Disposable and rechargeable batteries are getting smaller, lighter, and more powerful every year. Ever growing energy densities and power levels make older batteries stupefyingly small. Case in point: The first credible GSM Nokia phone – Nokia 2110 – has a smaller battery capacity than the AppleWatch of today. Would huge battery capacity replace the need for real wireless power that works like Wi-Fi?
It makes sense that a future super battery would hold wireless power development back -- or even make it obsolete, right?
Batteries are, by design, a flawed solution to our future of mobile, flexible, renewable energy. Here’s why.
Batteries Always Run Out of Power
Batteries, including rechargeable ones, have a limited energy storage capacity.
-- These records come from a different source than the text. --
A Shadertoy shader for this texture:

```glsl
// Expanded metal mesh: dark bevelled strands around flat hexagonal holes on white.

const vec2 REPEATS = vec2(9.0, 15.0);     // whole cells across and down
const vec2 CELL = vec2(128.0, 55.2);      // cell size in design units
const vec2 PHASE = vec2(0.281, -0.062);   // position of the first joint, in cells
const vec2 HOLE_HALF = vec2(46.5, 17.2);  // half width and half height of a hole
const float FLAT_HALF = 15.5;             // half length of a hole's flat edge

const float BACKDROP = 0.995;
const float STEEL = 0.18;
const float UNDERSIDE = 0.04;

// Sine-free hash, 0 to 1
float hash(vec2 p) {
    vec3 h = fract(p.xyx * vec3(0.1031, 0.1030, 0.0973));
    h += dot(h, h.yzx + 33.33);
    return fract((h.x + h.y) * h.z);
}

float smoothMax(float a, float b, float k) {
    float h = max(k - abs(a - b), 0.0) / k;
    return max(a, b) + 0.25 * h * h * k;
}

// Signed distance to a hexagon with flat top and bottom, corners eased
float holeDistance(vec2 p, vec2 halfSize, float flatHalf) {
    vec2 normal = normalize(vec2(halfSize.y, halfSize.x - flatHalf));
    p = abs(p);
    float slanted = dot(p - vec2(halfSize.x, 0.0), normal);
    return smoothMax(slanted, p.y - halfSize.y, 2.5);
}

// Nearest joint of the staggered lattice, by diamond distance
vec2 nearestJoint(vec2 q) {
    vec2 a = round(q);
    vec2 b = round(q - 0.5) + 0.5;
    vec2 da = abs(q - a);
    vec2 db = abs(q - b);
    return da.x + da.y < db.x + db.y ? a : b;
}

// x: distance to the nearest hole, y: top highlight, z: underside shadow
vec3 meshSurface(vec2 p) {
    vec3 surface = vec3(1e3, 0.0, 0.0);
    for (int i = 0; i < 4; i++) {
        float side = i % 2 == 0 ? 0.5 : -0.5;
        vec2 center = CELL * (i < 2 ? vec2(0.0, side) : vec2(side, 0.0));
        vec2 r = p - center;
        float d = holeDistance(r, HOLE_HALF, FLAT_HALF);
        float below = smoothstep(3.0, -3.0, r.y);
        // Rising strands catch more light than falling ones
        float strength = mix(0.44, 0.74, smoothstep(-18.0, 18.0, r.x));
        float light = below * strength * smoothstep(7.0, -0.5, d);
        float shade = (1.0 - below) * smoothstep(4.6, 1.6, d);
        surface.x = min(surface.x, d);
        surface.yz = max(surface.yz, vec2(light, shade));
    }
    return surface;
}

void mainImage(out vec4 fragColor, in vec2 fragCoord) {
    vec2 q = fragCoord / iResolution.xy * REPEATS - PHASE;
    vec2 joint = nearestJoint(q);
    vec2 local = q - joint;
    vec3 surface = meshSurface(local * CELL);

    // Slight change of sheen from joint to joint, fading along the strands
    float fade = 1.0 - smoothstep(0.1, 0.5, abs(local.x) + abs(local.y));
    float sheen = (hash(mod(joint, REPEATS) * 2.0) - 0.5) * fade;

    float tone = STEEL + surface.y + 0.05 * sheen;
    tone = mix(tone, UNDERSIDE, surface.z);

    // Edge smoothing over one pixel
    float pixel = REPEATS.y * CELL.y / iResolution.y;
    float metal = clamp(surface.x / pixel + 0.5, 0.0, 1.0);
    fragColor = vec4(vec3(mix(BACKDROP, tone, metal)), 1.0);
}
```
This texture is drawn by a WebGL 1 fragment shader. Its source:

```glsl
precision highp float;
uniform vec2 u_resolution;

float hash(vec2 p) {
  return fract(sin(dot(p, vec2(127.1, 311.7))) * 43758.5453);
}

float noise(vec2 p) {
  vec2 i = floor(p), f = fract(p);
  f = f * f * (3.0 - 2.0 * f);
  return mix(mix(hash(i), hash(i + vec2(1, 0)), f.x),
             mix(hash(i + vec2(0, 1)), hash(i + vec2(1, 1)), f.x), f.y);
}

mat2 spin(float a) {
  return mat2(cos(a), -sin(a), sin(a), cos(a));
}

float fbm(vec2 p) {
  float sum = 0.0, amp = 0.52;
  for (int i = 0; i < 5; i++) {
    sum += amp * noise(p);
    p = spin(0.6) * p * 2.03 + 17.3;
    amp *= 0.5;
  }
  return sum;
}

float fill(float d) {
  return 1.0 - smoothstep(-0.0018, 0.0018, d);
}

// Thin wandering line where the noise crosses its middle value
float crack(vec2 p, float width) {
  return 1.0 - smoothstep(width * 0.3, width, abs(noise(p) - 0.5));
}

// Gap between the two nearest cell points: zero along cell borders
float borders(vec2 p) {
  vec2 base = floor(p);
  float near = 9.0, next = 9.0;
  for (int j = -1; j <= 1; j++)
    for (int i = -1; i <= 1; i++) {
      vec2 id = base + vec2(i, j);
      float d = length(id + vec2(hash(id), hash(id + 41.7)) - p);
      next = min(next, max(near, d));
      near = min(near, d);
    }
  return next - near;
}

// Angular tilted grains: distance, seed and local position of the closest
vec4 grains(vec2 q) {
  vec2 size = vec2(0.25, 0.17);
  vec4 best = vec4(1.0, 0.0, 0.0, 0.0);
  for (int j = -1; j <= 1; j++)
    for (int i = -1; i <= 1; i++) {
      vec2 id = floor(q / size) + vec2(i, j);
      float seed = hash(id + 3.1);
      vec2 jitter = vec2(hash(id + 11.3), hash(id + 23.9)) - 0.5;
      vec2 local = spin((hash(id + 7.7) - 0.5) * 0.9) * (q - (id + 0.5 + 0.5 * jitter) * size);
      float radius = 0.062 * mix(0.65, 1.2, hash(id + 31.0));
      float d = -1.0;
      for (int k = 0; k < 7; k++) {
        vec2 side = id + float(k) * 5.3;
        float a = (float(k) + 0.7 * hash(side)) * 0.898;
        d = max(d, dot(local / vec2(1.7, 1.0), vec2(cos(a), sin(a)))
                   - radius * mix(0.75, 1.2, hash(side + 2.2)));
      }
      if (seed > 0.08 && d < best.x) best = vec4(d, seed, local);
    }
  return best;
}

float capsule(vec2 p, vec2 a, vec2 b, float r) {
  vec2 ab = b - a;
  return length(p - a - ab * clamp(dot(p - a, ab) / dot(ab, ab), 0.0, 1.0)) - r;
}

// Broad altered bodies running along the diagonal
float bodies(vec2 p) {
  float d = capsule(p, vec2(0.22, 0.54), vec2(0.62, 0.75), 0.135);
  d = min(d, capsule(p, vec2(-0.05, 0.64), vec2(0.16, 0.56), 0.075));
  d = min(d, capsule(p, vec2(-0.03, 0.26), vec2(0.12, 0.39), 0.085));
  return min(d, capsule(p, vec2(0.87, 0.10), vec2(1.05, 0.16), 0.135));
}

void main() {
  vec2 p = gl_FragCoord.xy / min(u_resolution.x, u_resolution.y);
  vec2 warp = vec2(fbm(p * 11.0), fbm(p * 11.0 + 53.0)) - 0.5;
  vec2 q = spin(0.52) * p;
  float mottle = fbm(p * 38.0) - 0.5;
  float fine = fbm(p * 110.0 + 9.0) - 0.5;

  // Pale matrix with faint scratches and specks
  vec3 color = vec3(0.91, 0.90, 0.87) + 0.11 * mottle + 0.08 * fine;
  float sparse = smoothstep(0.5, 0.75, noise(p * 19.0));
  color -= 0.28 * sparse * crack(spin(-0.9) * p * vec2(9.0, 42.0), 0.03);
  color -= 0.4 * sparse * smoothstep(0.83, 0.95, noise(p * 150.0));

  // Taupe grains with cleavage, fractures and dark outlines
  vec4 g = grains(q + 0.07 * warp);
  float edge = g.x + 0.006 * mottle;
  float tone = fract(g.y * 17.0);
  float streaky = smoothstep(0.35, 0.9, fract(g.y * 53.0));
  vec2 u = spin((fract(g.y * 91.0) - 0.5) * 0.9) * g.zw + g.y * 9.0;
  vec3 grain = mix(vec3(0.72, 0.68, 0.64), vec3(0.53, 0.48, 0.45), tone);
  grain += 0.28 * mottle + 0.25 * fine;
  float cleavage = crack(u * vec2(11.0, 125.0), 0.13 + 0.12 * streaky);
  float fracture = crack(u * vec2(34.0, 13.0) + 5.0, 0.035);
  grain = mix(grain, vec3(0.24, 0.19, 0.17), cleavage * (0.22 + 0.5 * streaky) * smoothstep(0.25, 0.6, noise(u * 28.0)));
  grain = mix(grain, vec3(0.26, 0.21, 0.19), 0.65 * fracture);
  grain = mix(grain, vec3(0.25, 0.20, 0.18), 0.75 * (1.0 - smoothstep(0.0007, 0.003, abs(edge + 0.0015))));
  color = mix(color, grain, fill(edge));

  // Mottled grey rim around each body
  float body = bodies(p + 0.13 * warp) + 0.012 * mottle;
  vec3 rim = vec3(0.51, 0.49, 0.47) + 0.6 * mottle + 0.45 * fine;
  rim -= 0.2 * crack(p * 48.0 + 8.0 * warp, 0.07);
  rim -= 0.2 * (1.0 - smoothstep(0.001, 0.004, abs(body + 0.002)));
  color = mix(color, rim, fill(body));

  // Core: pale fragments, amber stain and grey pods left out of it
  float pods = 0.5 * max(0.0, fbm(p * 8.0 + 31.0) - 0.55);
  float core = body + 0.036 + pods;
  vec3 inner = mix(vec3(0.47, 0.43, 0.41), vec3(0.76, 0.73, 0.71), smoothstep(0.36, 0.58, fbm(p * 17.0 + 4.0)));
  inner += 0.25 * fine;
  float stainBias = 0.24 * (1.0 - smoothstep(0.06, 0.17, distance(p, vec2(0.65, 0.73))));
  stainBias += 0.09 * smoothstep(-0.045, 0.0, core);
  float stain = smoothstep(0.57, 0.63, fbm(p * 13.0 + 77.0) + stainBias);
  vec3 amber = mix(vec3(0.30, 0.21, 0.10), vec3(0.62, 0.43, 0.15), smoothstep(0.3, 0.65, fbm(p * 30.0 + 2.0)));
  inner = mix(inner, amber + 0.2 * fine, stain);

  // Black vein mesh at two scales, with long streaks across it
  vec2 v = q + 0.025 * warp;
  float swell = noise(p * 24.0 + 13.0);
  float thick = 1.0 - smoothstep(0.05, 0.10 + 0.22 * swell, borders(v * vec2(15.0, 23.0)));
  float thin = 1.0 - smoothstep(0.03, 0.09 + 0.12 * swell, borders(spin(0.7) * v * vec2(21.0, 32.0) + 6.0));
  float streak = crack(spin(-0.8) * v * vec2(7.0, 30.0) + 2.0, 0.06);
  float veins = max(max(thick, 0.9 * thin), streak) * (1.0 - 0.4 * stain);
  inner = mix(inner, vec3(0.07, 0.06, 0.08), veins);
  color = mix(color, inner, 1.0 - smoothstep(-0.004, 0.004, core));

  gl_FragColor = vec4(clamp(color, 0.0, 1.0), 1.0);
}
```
Even as we invent new ways to pack more power into a single battery, the end result is that it runs out of power. Even if we don’t use the device the battery will drain. That’s because batteries naturally leak their charge, and some batteries don't like that leakage: when was the last time you found a battery leaking chemical goo into an device unused for a long time?
Relying on a battery powered device in a time-sensitive or life-or-death situation can seriously cost you when their batteries run low or run out. Think about flashlights, defibrillators, smoke detectors, medical equipment, price scanners, and all the other hundreds of devices that we rely on to be 100% ready when we need them most.
True, most devices are designed to work even if the battery is at a low-charge capacity -- but you’ll likely see that your device is compromised: the light isn’t as bright, and even some functionality can be missing entirely. That’s because product designers understand that the battery will always be in a state of depletion and design the device to work at a lower capability to preserve energy (iOS 7 introduced “Low power mode” to conserve the last amount of battery juice in your phone).
Devices that are always on and always charged with wireless power means no missed opportunities or time lost searching for energy sources, available outlets, or the right battery.
Batteries Limit New Product Design and Innovation
Currently, to get more power, you need a larger battery or connect to the wall socket, which is not only a physical impediment but also a costly/limiting one. Accommodating a large capacity battery may not be possible in a small device or IoT, placing tight restrictions on the features that designers can include. And wires, are, ah, limiting.
The available energy to the device dictates the feature set and capability of a battery powered device, since consuming too much power will make the device run out of power quicker, making the device useless to the average consumer. (How many times have we seen underpowered phones come to the market and get the thumbs down from the users due to short battery life?)
With wireless power at play, battery capacity is no longer an overriding constraint for mobile and IoT devices because you have continuous power everywhere you go, delivered just like Wi-Fi.
As more and more businesses adopt wireless power and integrate it throughout their business locations and products, expect product design and innovation to boom in a way that it can’t currently within the limitations of batteries, battery life, charging downtime, battery cost, and bulky induction components.
Also, for the trillion IoT appliances and devices projected for future use, It will not be possible to expect us to manage a trillion batteries or a install trillion wires, not only is the burden too large for mere mortals to execute, but the environmental impact will be devastating.
Batteries Are Not Environmentally Friendly
An obvious consequence of not needing batteries is not needing to manufacture or dispose of batteries -- not to mention mine for their ingredients, sometimes from war-torn areas around the globe.
Disposable batteries contain toxic materials such as lithium, mercury, acid, lead, nickel and cadmium. Mining these materials can be harmful to workers and surrounding communities, and safely disposing of them, so the toxic metals do not contaminate soil or groundwater, remains a societal challenge.
Wireless power has the potential for us to avoid having billions of future batteries -- and charging cords -- ending up in landfills. This will be a big improvement for the health of our environment and our communities.
Why Will Wireless Power Beat the Battery?
With Cota’s real wireless power -- no cords required, no replacing fresh batteries or recycling used batteries, less material and energy waste -- people will have access to a clean-charging technology that only turns on when your devices are in range. It will charge many devices at a time, without you even having to think about it. And, when in a wireless-powered space, it will always be 100% charged by design, safely and efficiently.
Cota‘s Wireless power technology fits inside the smallest of devices, which means it can even integrate into an existing battery design, so you don't have to replace your devices to gain use and utility of wireless power. This will lead to faster access to wireless power for everyone.
How will reducing our dependency on batteries by adopting wireless power transform your industry?